## Your objective
Each line of the records below that holds "body" should be returned.

## Records for the task
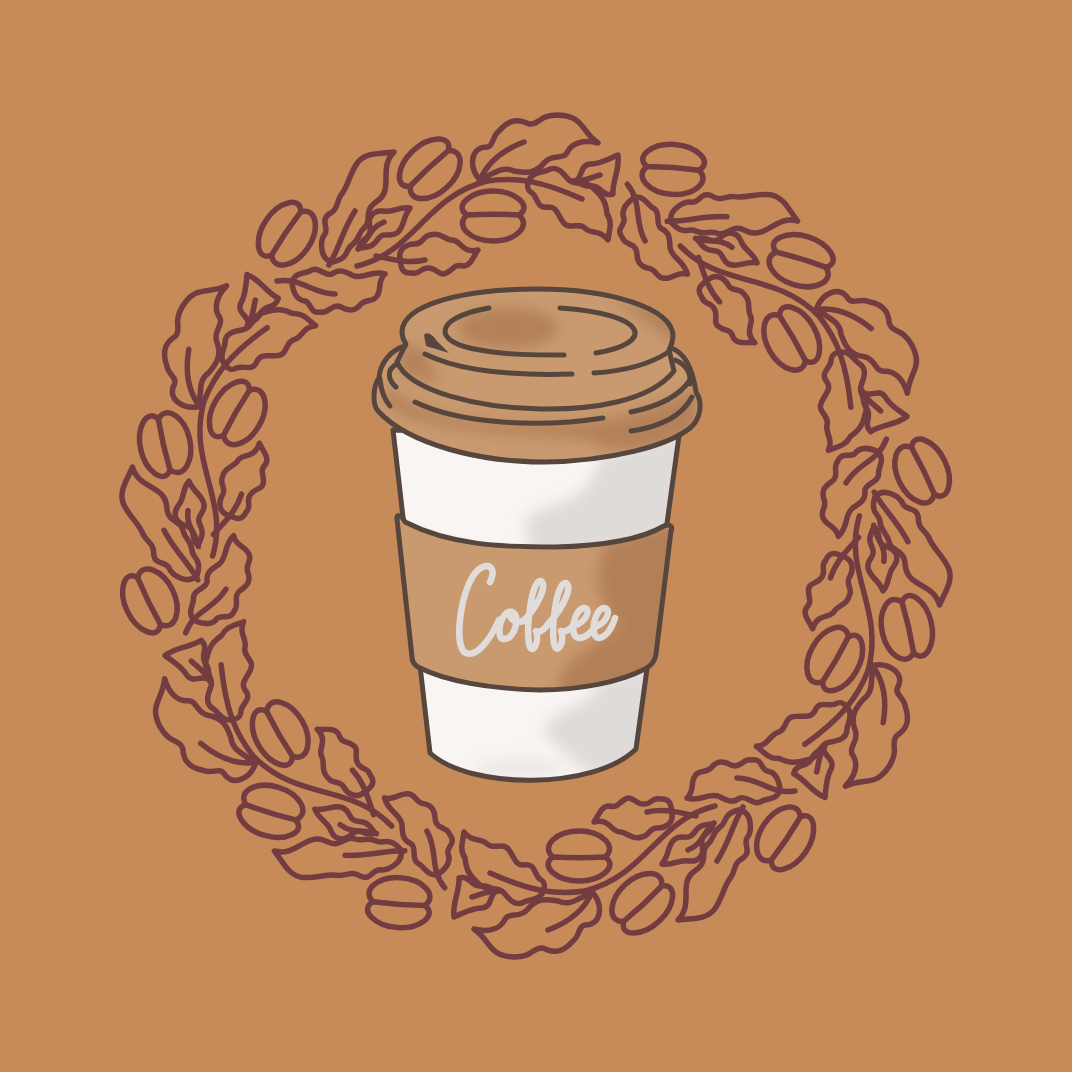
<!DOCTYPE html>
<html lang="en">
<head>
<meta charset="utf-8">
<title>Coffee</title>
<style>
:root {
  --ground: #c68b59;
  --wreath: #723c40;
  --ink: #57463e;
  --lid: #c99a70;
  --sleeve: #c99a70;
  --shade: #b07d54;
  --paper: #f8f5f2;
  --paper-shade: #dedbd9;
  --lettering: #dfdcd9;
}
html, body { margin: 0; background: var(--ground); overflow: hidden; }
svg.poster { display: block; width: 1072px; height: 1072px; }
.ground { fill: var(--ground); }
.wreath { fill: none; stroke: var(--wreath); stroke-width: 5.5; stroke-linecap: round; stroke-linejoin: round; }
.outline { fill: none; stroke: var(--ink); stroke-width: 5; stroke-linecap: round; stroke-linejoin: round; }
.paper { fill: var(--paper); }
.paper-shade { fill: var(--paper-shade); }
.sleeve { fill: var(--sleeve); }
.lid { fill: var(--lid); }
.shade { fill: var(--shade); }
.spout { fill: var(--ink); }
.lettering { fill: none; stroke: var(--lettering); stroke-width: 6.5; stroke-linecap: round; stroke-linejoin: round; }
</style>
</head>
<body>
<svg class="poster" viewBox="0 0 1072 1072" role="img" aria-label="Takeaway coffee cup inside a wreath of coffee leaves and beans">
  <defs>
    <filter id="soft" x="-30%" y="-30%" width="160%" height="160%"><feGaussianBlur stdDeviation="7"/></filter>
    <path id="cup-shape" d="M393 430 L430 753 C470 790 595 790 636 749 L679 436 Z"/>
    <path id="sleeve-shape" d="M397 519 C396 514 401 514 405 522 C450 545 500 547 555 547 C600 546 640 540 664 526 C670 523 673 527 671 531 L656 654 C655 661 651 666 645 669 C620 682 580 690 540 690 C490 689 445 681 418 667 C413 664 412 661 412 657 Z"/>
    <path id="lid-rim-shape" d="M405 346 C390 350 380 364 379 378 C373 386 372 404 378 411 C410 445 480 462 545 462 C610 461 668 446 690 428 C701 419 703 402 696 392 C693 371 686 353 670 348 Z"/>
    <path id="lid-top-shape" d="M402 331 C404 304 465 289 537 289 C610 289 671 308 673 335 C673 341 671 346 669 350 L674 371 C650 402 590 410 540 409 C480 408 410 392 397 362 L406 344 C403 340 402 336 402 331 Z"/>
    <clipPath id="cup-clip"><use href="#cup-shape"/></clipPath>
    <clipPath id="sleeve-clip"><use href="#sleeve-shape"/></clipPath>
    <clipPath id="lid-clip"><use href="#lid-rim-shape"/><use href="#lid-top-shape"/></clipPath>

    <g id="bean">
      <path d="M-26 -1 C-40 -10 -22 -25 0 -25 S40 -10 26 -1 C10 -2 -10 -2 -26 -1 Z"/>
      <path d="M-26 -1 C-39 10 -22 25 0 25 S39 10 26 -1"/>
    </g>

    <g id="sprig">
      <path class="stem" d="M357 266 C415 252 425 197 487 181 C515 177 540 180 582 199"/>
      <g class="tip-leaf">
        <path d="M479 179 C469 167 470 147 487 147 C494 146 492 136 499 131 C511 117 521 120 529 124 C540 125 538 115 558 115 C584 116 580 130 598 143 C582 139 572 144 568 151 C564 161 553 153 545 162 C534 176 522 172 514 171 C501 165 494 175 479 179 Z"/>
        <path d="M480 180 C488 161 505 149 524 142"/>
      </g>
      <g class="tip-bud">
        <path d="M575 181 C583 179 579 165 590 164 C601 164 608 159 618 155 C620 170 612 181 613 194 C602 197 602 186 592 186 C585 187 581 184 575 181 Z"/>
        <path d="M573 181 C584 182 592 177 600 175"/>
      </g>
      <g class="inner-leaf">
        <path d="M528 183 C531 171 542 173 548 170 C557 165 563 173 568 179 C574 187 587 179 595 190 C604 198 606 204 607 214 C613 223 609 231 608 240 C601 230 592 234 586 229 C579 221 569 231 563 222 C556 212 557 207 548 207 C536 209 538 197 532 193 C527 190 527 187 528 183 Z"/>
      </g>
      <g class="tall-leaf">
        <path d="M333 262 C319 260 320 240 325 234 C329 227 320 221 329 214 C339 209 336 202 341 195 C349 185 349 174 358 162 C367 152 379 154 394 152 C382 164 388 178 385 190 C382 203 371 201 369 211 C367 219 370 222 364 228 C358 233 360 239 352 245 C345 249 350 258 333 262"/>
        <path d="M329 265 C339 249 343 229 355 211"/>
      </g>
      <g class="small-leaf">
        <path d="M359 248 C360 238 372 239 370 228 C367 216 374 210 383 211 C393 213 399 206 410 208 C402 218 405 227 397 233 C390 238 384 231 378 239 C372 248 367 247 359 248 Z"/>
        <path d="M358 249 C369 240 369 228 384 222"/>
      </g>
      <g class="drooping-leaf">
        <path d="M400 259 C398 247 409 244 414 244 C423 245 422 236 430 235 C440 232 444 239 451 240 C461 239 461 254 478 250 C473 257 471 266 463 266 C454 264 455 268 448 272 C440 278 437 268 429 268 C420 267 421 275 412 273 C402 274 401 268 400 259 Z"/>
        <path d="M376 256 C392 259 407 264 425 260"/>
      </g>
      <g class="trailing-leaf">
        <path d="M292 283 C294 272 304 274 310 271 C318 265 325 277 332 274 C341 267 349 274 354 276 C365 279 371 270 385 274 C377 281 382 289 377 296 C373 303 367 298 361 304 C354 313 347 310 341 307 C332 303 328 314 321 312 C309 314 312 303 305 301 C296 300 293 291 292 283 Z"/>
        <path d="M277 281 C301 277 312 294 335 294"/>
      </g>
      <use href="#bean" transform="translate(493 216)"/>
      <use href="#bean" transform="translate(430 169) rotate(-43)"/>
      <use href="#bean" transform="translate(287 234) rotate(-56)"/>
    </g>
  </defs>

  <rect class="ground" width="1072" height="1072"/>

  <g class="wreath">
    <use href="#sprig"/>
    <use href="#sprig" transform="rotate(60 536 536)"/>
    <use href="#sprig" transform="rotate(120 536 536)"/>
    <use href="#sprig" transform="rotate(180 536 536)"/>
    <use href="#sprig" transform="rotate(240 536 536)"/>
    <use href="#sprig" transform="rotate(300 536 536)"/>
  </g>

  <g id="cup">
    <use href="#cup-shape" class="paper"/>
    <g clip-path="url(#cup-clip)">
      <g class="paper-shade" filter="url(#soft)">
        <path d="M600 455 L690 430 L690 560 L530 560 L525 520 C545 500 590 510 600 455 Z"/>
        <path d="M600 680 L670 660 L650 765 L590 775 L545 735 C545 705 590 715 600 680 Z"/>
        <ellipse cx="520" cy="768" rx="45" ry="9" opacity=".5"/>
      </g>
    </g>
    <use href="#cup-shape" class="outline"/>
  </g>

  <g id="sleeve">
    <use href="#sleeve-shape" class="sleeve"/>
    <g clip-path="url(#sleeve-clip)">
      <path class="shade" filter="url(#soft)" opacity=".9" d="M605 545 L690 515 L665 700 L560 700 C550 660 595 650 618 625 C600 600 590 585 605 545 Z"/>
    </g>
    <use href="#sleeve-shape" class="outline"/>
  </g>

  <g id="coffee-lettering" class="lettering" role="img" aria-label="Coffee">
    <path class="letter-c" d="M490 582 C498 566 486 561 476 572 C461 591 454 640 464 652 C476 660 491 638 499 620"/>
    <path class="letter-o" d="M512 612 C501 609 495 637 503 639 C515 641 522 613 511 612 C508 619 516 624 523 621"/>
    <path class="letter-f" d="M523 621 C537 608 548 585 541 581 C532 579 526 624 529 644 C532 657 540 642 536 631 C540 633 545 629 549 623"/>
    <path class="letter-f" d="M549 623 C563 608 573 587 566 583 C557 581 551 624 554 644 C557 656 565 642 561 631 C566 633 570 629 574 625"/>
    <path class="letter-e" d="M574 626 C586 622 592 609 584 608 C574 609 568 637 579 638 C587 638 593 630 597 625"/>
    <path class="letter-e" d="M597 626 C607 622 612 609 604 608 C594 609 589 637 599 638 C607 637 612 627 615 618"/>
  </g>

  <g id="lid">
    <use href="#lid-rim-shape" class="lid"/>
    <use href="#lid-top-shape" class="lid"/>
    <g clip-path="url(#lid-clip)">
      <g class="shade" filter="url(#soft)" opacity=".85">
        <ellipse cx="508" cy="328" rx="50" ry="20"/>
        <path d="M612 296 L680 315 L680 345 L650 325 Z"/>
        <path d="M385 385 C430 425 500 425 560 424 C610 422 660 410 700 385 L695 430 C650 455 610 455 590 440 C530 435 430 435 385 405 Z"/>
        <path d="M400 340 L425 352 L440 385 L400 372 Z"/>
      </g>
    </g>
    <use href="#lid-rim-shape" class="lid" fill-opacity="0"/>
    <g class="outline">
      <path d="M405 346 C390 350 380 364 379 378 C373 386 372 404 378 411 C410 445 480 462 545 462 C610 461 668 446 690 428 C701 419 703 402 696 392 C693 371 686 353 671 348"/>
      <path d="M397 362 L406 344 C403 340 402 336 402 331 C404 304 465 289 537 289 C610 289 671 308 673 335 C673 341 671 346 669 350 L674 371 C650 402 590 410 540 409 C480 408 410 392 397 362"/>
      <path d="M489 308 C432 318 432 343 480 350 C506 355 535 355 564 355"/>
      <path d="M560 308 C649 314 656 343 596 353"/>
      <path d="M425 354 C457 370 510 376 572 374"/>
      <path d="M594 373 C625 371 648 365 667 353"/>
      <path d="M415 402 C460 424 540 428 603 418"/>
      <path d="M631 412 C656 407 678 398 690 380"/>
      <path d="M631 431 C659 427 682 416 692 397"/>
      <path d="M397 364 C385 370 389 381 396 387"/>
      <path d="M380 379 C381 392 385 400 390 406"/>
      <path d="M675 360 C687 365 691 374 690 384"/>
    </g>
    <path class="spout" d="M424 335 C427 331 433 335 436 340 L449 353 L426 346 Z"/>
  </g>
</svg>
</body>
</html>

* * *

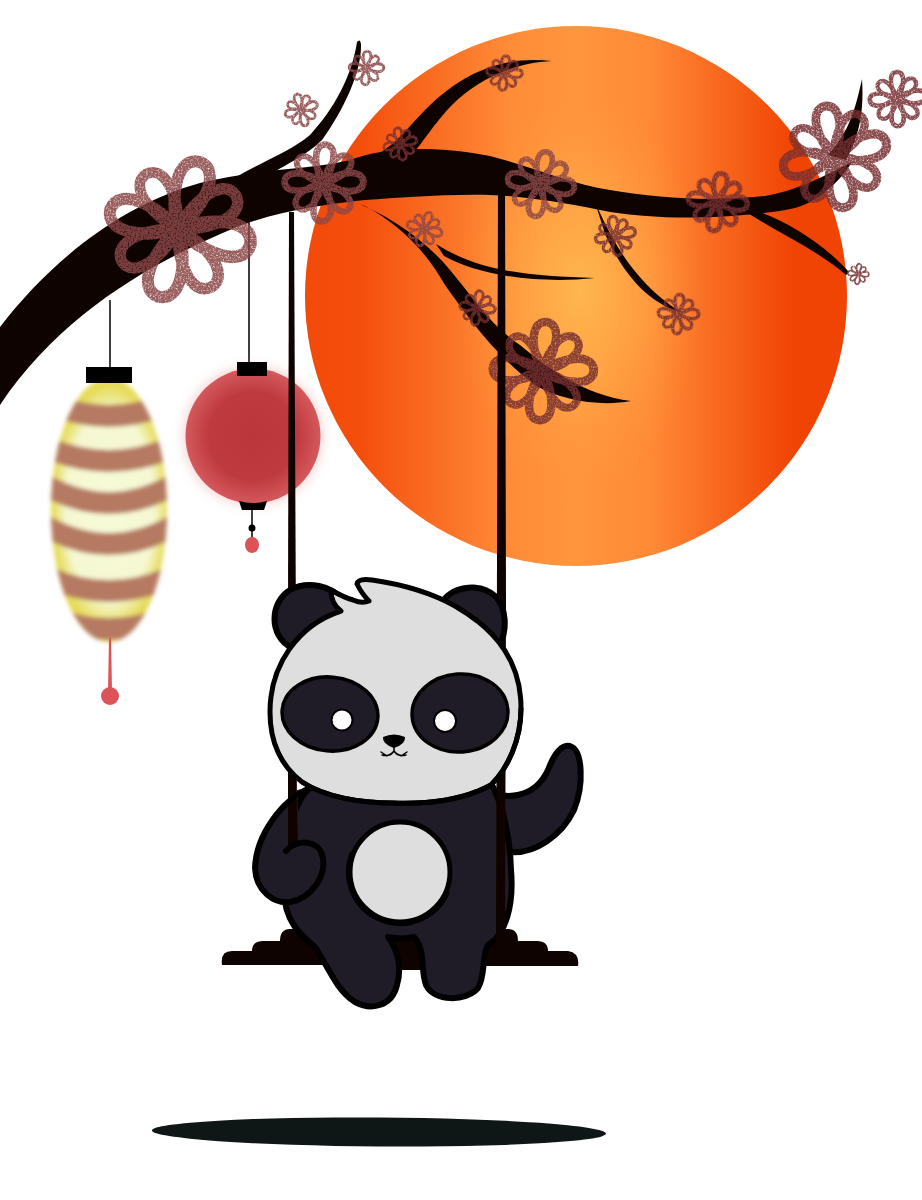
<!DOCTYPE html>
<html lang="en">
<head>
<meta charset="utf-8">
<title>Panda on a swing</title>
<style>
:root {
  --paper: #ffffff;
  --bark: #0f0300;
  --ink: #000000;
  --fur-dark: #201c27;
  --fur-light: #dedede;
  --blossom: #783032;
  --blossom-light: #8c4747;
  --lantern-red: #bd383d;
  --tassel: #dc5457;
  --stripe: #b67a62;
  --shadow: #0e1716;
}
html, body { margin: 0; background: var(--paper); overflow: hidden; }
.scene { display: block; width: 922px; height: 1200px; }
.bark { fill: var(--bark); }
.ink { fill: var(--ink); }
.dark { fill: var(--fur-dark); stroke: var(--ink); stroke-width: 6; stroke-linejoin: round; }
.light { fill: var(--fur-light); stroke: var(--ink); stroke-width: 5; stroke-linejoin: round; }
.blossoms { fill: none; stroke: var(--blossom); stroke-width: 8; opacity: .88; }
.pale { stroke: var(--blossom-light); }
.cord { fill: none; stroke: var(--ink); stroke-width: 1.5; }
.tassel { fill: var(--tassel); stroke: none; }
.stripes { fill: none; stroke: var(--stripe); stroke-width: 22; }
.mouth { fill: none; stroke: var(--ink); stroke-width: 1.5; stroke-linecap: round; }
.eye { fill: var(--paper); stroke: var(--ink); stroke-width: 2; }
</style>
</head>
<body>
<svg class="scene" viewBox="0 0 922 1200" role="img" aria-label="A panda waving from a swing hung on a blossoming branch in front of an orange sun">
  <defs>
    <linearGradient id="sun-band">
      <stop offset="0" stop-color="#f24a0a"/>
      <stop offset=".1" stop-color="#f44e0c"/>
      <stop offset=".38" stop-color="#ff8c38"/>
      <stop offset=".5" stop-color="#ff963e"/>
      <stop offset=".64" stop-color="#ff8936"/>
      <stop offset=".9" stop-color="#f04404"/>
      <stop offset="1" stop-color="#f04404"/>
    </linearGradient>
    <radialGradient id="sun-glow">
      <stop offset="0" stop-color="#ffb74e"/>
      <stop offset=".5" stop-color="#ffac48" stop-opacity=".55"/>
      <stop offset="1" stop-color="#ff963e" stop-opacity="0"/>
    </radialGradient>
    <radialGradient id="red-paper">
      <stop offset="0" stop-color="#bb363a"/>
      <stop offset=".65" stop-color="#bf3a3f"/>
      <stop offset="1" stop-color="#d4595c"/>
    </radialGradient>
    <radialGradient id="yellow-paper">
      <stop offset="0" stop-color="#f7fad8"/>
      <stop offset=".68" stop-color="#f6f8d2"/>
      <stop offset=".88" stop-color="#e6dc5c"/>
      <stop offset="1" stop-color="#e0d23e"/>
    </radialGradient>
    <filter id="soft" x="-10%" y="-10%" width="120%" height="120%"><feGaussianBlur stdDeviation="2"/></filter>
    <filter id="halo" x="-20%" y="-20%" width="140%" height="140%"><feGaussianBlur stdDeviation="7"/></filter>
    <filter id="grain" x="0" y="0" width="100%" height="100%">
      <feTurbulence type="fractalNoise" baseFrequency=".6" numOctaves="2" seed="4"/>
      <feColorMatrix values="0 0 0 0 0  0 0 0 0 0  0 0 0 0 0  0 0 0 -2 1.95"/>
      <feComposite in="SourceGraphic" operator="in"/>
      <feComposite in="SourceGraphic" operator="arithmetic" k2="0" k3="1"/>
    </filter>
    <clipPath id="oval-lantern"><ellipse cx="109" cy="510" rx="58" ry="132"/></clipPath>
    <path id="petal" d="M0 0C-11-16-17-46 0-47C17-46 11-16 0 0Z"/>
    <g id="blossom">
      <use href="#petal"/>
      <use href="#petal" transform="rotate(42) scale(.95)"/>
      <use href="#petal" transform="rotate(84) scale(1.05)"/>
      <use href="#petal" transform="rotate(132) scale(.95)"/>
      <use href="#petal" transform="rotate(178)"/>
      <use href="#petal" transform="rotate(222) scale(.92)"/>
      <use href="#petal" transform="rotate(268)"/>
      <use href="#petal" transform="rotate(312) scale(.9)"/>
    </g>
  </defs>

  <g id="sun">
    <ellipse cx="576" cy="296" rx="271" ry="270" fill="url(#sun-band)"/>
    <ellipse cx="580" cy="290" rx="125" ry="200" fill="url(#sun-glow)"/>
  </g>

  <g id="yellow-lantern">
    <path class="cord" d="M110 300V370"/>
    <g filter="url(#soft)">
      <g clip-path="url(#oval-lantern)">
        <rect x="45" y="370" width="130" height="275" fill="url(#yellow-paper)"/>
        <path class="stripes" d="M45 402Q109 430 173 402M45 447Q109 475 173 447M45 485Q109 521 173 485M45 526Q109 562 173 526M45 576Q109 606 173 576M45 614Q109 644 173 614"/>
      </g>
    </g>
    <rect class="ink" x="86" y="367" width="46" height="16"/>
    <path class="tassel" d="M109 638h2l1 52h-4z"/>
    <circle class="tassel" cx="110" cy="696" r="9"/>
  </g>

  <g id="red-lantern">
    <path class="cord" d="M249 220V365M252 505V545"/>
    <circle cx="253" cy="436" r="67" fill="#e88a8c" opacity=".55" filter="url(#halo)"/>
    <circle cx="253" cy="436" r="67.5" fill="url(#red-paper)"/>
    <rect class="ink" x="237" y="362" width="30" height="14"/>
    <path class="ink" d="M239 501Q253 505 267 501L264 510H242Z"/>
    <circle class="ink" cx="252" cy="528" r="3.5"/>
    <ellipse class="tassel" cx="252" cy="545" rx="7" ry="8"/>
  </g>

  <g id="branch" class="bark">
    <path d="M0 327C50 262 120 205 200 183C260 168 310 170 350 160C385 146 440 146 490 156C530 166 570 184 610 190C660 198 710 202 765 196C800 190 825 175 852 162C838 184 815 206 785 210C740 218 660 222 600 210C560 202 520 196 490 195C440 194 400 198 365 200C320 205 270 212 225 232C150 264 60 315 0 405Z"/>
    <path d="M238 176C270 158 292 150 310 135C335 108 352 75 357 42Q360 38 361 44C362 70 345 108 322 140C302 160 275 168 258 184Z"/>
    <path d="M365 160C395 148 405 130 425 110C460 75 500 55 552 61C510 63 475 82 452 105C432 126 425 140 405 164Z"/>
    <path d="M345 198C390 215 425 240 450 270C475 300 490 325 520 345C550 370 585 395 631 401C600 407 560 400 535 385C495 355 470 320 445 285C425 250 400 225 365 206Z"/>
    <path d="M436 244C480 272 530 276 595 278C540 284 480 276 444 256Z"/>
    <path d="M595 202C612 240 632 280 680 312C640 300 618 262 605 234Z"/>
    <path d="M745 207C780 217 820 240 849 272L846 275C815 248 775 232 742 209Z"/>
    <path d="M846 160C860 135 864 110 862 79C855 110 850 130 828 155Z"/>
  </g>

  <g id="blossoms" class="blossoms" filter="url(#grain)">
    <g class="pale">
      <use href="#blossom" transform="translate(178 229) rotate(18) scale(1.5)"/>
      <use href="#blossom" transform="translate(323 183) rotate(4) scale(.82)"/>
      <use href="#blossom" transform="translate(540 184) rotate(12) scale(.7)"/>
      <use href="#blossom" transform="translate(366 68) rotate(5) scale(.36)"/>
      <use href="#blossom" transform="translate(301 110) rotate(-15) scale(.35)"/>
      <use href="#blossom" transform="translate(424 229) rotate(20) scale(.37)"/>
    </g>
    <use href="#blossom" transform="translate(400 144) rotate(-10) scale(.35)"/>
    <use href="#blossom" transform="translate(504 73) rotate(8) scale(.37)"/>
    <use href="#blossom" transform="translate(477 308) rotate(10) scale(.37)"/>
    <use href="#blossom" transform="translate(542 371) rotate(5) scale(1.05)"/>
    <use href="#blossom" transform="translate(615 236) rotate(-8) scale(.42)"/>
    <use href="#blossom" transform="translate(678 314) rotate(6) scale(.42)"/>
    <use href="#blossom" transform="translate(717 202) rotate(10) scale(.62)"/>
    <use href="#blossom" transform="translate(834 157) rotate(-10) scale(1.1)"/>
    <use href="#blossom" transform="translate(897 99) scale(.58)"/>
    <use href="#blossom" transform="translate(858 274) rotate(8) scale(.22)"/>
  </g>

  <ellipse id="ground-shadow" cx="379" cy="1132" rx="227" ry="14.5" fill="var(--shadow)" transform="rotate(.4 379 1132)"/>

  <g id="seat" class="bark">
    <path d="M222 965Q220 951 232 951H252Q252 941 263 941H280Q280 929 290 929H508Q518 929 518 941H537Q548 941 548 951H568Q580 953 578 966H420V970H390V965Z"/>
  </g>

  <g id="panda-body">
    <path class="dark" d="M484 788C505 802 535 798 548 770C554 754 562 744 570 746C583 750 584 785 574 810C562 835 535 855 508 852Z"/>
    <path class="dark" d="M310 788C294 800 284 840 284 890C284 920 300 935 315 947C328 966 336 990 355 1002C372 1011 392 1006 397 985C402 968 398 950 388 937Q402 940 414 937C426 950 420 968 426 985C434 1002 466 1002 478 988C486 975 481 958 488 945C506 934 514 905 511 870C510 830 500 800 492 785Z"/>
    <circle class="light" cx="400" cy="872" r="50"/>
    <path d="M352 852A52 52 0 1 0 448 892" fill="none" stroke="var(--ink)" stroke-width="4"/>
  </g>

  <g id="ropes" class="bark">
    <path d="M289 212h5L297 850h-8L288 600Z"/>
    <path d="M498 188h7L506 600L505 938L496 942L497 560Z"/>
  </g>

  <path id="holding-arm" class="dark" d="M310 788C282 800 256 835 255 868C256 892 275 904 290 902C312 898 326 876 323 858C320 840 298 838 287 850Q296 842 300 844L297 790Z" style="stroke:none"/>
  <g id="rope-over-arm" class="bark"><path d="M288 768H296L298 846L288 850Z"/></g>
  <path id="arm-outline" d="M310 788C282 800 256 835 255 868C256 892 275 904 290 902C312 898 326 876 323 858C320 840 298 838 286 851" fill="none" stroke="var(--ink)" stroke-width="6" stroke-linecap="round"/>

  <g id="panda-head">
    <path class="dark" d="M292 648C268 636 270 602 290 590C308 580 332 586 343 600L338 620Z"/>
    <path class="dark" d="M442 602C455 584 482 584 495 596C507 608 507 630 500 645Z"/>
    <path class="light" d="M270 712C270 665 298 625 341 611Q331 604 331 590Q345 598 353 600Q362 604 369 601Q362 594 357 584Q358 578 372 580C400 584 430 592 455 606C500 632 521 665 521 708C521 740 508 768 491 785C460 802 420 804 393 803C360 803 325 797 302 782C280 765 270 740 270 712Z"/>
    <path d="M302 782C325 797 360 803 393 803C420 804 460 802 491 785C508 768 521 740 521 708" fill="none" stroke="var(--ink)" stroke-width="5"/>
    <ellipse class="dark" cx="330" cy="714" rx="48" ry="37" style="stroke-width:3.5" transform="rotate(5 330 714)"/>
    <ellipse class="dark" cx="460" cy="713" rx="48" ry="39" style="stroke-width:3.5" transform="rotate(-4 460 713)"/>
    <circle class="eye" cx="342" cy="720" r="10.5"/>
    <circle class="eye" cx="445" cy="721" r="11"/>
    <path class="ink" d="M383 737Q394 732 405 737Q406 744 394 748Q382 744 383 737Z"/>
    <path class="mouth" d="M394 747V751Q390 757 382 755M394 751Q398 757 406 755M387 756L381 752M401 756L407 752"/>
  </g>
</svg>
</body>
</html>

## Reply to the task
html, body { margin: 0; background: var(--ground); overflow: hidden; }
<body>
</body>
html, body { margin: 0; background: var(--paper); overflow: hidden; }
<body>
  <g id="panda-body">
</body>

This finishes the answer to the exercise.